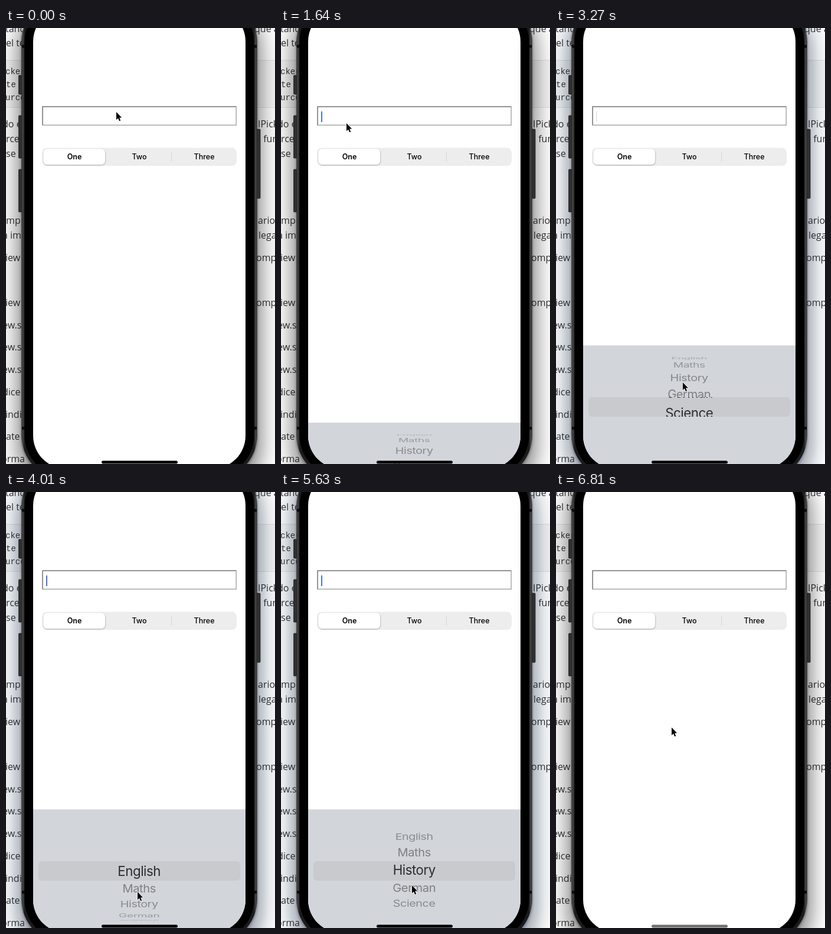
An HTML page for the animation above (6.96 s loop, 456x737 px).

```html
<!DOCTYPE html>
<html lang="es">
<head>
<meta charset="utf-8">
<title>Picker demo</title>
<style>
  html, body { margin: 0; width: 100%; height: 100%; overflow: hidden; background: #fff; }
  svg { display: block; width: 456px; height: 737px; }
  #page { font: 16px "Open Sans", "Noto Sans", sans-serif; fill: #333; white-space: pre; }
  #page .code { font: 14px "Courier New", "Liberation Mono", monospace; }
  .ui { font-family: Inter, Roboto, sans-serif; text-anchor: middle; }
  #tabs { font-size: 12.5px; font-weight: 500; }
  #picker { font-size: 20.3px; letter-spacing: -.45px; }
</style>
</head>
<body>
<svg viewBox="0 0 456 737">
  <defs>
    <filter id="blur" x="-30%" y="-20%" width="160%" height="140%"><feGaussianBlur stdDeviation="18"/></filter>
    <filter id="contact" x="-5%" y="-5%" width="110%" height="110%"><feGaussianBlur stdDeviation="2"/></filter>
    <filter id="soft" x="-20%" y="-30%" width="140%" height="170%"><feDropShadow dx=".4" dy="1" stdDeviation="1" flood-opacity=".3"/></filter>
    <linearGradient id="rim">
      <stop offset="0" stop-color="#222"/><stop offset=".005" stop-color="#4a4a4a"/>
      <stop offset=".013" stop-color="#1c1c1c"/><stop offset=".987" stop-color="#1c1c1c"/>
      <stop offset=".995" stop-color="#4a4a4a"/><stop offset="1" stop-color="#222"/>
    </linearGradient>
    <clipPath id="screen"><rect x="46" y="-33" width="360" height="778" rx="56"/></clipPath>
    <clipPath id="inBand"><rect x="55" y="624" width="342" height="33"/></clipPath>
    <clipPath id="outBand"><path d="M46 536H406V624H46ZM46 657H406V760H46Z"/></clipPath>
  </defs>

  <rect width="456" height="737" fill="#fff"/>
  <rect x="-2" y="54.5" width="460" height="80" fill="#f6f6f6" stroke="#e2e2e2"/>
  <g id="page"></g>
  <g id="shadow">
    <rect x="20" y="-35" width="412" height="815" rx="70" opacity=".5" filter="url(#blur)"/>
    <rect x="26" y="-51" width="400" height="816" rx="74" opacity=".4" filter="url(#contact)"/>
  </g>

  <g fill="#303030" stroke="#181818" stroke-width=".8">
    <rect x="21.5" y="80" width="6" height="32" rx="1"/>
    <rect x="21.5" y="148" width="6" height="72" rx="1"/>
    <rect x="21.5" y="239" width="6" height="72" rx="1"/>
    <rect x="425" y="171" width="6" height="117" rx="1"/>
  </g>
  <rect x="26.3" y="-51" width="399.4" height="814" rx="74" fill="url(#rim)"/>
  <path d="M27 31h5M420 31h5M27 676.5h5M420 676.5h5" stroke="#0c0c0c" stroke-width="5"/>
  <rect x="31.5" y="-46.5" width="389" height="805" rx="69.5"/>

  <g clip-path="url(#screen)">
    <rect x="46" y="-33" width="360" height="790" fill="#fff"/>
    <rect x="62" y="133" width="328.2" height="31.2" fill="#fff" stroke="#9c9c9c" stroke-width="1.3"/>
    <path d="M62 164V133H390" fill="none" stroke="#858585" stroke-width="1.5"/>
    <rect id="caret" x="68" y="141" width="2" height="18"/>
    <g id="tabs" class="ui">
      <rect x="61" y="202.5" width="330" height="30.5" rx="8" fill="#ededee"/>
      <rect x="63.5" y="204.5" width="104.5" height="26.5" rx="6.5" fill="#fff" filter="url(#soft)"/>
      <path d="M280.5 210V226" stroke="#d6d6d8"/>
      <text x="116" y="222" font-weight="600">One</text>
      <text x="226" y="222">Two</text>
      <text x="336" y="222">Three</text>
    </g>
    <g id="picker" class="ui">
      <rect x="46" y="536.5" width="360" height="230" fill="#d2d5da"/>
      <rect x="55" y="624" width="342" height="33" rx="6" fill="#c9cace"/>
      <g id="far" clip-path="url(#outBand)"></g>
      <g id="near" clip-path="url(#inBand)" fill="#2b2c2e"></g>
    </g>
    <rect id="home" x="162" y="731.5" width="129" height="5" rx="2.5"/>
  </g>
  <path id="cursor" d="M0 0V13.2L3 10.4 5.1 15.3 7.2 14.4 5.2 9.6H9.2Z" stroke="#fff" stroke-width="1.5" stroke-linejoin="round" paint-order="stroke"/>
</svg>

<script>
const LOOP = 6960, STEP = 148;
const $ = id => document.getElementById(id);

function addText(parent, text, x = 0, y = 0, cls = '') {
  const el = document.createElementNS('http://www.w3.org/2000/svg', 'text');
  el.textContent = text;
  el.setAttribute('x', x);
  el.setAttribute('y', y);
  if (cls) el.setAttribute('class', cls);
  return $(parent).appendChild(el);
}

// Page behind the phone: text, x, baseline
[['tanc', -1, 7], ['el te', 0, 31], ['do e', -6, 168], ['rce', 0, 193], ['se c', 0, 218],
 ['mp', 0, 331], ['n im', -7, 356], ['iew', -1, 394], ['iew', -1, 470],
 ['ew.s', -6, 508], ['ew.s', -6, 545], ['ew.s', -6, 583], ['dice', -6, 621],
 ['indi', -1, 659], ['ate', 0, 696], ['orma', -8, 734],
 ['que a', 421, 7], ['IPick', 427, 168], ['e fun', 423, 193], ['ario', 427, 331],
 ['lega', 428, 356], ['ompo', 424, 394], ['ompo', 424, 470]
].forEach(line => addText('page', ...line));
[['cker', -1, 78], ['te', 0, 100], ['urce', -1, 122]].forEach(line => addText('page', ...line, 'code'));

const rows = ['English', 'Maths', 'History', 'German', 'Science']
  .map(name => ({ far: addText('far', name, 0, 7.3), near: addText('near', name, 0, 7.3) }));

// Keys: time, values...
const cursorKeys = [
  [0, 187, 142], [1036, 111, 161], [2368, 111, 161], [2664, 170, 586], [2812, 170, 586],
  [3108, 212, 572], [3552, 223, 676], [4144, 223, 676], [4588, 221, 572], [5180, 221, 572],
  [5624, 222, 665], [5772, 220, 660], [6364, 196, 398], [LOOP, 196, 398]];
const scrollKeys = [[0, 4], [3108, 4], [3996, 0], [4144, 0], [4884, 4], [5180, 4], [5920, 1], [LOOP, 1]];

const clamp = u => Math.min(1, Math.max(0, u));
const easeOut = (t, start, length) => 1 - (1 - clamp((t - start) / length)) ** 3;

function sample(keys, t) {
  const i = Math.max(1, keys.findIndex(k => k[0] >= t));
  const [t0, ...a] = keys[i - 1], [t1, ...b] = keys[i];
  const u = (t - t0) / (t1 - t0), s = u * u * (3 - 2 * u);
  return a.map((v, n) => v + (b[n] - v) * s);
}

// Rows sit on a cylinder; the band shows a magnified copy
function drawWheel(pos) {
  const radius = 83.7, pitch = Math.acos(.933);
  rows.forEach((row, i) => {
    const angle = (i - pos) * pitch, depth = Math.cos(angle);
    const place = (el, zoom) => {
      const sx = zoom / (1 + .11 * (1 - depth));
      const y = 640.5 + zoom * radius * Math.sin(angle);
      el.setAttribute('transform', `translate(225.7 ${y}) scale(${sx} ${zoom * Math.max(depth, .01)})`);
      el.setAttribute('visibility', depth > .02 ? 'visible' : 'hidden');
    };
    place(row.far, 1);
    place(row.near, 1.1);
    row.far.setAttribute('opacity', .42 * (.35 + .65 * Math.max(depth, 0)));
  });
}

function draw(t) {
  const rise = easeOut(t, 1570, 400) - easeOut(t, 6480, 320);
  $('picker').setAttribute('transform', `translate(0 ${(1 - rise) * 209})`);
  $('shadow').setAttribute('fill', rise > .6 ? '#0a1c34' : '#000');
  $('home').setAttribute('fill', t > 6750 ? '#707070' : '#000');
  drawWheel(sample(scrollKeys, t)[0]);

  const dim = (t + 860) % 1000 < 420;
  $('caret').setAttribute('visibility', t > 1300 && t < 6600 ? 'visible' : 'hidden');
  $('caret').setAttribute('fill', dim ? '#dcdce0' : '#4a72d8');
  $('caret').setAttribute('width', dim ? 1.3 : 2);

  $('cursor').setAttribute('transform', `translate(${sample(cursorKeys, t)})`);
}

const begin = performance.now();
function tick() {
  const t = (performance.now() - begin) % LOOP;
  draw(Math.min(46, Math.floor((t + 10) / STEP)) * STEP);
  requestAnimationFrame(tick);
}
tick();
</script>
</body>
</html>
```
================
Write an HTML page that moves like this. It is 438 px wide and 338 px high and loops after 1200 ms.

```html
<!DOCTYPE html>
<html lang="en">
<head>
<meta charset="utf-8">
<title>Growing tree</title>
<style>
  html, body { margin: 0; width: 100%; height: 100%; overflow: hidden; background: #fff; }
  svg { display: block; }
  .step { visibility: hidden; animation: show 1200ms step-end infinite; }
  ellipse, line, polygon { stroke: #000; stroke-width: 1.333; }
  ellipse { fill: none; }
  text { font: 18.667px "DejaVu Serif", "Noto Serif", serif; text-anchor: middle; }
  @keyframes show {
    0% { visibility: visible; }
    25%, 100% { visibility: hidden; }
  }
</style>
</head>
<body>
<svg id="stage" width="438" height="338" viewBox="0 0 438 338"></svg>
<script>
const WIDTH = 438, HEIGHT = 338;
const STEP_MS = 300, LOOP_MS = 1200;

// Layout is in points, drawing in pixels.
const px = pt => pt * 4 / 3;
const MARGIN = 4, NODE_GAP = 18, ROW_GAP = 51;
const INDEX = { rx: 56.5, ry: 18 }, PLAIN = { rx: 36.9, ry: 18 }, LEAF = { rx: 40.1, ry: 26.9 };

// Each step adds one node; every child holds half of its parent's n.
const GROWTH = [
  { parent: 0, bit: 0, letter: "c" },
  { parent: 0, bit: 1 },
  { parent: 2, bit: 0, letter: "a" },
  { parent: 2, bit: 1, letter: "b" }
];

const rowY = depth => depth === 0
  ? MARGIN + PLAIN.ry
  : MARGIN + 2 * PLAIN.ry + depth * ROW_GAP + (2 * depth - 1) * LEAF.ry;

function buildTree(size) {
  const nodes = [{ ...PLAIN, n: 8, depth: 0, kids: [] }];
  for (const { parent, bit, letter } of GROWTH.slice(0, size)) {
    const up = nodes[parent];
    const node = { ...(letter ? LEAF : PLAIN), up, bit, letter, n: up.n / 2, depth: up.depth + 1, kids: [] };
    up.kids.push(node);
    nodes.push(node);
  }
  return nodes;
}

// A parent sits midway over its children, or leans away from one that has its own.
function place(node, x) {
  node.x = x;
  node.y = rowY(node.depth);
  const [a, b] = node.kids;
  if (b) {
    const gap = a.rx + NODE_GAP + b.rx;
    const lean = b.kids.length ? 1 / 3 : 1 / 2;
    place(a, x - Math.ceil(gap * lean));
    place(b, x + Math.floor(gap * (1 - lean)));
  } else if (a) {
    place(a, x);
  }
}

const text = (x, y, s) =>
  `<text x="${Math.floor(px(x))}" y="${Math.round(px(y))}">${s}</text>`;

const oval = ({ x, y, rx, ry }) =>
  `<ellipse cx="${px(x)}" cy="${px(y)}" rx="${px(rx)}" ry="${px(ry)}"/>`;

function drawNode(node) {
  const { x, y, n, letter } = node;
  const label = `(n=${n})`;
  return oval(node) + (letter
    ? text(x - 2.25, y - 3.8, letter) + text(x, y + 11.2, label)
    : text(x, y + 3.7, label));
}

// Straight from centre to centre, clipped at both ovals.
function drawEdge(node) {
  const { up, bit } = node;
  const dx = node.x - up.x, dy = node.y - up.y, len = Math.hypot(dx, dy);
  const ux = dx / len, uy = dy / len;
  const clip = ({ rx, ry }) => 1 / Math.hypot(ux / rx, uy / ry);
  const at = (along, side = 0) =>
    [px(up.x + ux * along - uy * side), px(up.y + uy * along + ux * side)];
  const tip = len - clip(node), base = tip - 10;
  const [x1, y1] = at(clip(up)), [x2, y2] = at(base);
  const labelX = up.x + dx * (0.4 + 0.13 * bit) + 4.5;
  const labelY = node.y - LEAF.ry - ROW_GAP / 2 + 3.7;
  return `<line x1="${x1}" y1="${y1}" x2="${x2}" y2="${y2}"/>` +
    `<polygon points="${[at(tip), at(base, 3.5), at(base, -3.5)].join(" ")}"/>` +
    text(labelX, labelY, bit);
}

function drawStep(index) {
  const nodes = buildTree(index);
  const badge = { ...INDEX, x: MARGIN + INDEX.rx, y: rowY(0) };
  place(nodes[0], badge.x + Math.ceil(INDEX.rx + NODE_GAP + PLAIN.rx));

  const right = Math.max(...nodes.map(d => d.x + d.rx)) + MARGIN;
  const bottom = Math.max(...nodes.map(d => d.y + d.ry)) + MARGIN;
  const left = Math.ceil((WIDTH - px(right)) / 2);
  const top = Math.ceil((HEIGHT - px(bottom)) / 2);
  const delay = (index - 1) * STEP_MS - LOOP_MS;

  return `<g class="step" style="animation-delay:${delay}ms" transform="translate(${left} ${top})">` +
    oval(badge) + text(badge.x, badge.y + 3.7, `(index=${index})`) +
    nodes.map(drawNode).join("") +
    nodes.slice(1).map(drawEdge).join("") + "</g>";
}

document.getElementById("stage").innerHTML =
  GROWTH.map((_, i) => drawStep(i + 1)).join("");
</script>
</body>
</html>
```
================
Work to complete
For each line above that carries the word "place", copy it out.

Answer for the task
    const place = (el, zoom) => {
    place(row.far, 1);
    place(row.near, 1.1);
function place(node, x) {
    place(a, x - Math.ceil(gap * lean));
    place(b, x + Math.floor(gap * (1 - lean)));
    place(a, x);
  place(nodes[0], badge.x + Math.ceil(INDEX.rx + NODE_GAP + PLAIN.rx));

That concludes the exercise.